* PROBLEM STATEMENT
Copy out precisely the lines from the start of the data through the line with "0; background: var(--paper);", and keep pictures out of it.

>>>

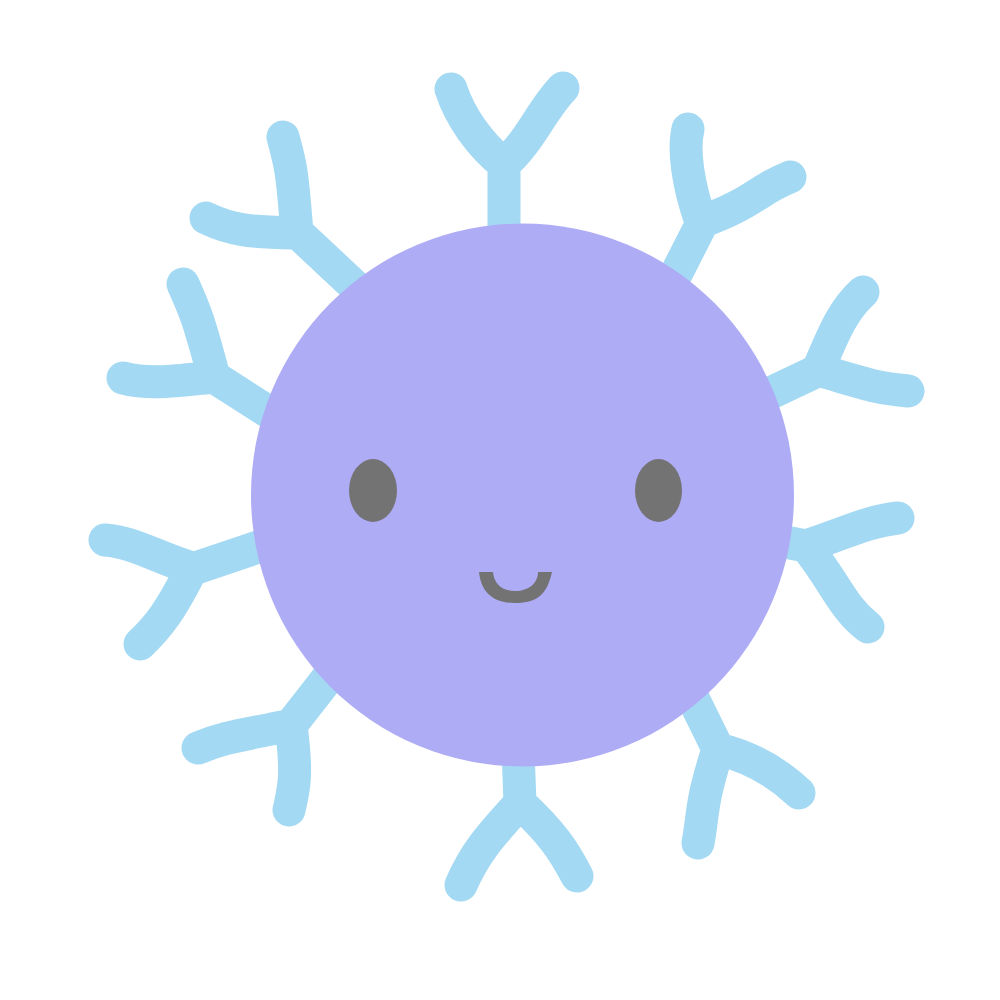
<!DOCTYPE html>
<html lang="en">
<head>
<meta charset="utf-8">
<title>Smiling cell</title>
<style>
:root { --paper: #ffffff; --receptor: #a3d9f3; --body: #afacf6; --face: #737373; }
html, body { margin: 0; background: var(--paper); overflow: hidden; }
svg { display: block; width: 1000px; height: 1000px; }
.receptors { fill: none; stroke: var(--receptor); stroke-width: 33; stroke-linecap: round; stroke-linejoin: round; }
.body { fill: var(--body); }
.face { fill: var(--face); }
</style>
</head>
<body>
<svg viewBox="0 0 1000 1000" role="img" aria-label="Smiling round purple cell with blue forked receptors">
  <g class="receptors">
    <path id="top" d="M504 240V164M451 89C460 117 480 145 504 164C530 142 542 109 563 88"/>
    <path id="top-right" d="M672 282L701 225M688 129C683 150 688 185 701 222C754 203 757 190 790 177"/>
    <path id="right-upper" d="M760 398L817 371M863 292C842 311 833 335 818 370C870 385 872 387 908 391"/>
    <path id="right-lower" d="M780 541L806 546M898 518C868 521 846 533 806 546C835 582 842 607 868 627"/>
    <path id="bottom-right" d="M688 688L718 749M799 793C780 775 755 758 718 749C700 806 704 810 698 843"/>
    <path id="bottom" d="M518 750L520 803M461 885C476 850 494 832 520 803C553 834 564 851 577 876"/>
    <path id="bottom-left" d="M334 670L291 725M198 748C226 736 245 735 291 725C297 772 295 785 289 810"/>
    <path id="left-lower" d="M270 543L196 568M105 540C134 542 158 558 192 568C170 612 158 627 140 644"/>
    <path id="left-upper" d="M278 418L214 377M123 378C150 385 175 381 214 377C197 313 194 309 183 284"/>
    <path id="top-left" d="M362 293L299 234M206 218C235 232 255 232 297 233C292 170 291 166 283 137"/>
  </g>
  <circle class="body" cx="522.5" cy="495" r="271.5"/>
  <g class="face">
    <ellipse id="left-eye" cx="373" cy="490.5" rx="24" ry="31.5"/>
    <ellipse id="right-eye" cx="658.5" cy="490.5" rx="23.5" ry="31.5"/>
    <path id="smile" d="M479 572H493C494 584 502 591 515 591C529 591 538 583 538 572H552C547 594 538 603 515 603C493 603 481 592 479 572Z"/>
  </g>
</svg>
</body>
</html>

<<<

* ANSWER SECTION
<!DOCTYPE html>
<html lang="en">
<head>
<meta charset="utf-8">
<title>Smiling cell</title>
<style>
:root { --paper: #ffffff; --receptor: #a3d9f3; --body: #afacf6; --face: #737373; }
html, body { margin: 0; background: var(--paper); overflow: hidden; }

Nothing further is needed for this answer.